In an age when college freshman have had twitter since they started elementary school, Quinerly has quite the social media presence. And it’s not just because of the cult-like following “Jelly Fam” has gotten or that he gets to hang with legends like Allen Iverson. The dude has a lot of talent and accolades to back up his popularity. But the McDonald’s All-American would be wise to take a page out of the last 5-Star guard to play for Jay Wright, and be ready to put all of that aside if asked.

Jalen Brunson showed up to Villanova as the MVP of a Gold Medal winning USA Basketball team, the USA Basketball player of the year, Gatorade player of the year, McDonald’s All-American, Illinois Mr. Basketball, State Champion, and was the preseason Big East rookie of the year. All of that was before he played a single game for the Wildcats. But instead of letting all he accomplished get to his head and think that he needed to be “the guy”, Brunson was happy to take a back seat in his first season.

He was still a starter. The freshman averaged almost 10 points per game and was second on the team in assists, but he was the #2 point guard behind senior Ryan Arcidiacono. It wasn’t the role he had played before, and it certainly didn’t highlight the skills that would later win him National player of the year. But it was exactly what the team needed from him in order to play at their best together, and the result was a National Championship.

Quinerly will probably be the team’s #1 option at point guard this upcoming season, but that doesn’t mean he’ll be “the guy” for Villanova. The Wildcats still have a lot of talent on the floor, and they need a play maker who can help create and distribute for the rest of the team. It doesn’t mean he can’t do both, Brunson showed that’s more than achievable in Jay Wright’s system. But it also took him three years to reach that point. Quinerly has all the potential in the world, but the best way to bring it to fruition may be to put the team first instead of seeking the spotlight.

Other Lessons from Freshman Starters

Randy Foye: Be decisive

In Foye’s first season with the Wildcats he led the team in personal fouls. But those weren’t mistakes, it was simply effort outweighing execution. I couldn’t find the exact quote, but Jay Wright has said that while some decisions are better than others, as long as you’re decisive you can’t be wrong. It’s when you freeze or don’t act that mistakes are made. Be decisive, and the rest will come.

Jason Fraser: Play for today

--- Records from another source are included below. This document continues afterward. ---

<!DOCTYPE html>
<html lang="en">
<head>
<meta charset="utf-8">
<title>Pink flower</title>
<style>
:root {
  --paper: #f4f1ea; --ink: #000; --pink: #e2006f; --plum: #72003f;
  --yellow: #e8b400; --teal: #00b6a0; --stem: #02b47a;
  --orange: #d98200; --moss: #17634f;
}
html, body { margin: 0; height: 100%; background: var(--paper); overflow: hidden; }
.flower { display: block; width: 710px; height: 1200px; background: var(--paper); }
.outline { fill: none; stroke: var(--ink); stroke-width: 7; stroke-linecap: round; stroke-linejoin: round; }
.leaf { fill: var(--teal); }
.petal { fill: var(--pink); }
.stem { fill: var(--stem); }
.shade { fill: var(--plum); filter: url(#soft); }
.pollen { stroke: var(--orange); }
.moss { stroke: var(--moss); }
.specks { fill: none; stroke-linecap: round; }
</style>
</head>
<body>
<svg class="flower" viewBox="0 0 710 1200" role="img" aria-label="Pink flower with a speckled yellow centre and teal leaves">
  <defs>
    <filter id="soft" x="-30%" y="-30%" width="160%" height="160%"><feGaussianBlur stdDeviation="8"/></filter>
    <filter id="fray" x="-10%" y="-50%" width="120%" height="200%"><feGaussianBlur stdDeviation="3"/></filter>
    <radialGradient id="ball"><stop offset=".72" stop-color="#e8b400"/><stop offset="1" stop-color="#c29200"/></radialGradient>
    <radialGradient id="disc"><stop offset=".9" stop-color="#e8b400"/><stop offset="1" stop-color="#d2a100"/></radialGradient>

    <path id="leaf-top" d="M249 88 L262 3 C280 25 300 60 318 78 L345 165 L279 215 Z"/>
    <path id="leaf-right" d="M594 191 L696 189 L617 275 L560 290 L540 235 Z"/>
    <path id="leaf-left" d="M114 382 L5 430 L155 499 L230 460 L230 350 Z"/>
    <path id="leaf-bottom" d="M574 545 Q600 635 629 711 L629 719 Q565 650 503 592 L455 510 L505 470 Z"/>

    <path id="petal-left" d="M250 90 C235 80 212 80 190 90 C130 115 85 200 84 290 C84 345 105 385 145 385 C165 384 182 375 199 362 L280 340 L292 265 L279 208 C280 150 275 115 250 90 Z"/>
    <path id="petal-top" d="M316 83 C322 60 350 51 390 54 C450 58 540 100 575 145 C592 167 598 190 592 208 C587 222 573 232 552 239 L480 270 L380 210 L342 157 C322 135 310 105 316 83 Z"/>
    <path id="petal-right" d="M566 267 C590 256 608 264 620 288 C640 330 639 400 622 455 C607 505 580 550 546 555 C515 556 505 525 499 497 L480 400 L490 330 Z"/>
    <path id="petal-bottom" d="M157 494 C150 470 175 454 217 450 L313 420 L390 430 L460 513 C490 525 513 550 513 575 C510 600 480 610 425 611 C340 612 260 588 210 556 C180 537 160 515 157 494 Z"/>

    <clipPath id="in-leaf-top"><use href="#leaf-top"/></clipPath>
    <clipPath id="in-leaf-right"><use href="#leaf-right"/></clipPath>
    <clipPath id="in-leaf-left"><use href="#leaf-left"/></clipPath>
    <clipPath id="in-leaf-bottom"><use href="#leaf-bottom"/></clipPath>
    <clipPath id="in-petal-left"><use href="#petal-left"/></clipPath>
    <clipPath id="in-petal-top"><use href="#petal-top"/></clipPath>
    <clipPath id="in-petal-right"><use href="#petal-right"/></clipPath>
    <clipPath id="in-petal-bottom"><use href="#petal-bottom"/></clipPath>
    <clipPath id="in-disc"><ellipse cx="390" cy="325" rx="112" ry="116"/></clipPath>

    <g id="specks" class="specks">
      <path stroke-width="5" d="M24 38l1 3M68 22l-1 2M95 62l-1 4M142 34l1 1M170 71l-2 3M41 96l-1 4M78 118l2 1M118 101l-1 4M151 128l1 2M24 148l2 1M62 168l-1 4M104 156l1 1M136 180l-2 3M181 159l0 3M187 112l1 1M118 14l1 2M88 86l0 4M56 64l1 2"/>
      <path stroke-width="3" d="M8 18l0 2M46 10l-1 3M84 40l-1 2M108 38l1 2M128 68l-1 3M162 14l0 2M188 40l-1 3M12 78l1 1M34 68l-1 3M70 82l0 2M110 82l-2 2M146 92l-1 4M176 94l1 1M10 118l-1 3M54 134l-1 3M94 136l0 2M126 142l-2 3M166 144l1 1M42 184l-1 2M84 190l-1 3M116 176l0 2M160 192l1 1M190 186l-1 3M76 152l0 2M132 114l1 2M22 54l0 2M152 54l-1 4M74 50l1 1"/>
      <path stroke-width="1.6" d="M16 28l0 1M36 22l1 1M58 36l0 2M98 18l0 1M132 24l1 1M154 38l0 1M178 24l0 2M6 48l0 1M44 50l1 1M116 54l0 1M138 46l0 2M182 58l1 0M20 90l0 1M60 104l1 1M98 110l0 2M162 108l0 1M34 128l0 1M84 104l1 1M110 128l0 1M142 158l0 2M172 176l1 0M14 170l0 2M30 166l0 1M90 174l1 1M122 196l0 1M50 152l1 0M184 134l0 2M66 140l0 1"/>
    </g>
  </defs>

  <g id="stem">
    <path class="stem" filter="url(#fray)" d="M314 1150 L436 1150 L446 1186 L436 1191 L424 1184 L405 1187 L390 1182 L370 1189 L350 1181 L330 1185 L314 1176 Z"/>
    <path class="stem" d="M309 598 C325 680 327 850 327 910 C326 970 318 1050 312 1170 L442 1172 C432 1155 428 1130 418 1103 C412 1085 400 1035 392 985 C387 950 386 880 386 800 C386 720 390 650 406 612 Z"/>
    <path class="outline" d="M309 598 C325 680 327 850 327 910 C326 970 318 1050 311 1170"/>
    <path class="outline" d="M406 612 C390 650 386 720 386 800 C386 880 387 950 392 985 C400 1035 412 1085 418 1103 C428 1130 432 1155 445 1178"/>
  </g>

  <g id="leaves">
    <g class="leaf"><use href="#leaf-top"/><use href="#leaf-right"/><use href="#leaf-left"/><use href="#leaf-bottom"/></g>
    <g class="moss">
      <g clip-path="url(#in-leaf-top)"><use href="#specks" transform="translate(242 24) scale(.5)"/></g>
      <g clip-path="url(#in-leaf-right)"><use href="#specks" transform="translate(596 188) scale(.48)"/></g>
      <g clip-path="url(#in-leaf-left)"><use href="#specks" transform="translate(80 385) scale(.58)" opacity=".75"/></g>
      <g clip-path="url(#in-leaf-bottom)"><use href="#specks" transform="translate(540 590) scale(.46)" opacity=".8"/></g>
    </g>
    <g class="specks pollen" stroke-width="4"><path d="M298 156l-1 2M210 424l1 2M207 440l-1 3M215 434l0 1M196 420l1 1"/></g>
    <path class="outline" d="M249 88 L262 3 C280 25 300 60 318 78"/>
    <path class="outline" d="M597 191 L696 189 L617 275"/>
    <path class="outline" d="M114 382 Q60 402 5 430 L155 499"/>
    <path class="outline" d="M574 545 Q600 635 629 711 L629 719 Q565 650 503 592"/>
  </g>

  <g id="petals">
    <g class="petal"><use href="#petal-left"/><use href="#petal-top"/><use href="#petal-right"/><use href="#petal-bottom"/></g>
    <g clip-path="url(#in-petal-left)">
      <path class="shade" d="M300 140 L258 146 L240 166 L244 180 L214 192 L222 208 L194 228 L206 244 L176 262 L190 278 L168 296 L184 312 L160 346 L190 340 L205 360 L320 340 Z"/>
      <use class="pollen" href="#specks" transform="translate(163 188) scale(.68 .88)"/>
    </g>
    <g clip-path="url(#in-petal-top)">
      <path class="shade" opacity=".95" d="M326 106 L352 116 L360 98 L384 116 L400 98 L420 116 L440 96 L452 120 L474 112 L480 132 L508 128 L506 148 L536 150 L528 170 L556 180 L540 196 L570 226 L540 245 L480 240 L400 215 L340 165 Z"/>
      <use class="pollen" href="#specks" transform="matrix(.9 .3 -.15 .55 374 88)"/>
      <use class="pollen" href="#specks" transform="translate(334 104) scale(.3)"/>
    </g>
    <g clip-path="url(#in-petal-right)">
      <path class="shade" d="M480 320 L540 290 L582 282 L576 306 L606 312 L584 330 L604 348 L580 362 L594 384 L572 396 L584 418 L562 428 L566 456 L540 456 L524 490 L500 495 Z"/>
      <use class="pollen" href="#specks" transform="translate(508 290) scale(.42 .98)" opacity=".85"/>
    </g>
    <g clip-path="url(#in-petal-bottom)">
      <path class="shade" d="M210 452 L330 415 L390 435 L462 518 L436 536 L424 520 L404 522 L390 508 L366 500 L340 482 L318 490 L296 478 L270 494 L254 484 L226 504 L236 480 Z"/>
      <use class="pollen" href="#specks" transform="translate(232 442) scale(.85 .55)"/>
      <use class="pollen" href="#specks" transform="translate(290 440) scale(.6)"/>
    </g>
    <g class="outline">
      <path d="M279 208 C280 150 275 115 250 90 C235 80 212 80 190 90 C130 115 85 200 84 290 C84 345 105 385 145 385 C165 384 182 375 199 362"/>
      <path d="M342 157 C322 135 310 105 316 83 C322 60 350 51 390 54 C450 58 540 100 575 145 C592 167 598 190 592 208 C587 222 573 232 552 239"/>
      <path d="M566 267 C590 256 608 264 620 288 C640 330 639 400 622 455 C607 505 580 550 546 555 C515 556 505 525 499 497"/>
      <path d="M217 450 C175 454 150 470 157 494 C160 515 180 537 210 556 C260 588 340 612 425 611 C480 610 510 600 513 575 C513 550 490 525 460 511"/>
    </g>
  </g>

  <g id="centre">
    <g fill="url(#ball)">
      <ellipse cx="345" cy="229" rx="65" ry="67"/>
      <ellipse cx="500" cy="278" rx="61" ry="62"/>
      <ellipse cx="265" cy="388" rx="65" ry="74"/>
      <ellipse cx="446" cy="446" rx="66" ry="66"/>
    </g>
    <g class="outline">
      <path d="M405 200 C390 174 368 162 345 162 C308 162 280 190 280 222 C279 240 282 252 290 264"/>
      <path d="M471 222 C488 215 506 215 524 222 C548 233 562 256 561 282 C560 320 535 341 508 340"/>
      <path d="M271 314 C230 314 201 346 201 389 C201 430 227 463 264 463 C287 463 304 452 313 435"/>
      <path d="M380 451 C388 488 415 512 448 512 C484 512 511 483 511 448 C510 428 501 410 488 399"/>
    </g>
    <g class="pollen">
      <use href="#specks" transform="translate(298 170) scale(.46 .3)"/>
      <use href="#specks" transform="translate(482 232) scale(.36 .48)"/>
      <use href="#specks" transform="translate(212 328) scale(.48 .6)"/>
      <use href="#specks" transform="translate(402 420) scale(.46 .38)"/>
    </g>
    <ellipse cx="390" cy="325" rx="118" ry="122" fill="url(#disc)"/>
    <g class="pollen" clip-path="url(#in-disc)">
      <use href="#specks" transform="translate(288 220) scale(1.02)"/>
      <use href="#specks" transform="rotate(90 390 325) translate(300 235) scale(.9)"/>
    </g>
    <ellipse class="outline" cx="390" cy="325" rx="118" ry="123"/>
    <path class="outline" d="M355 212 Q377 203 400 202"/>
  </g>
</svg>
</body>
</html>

Fraser was a McDonald’s All-American and had the potential to be one of the best big men in Villanova history. But injuries in his junior and senior seasons severely limited the big man’s ability to contribute, and he went from starting to coming off the bench. There wasn’t anything he did wrong, sometimes an athletes body just gives out. We don’t know what the future holds, so enjoy your talents and abilities now.

JayVaughn Pinkston: Own your mistakes

Pinkston missed what should have been his first season at Villanova due to an off campus altercation with legal ramifications. Plenty of people would have given up, blamed others, or made excuses in order to just give up or move on. But Pinkston owned his mistake, worked through the consequences, and became a better player and man because of it.

Omari Spellman: Focus on what you can control

The NCAA tends to make decisions without precedent or context when ruling on player eligibility, and Spellman was an unfortunate casualty of their absurd practices. But instead of openly complaining about it, he kept a positive attitude and used it as an opportunity to work hard and improve. One year later, he’s a National Champion that’s headed to the NBA. Hey NCAA, how do you like them apples!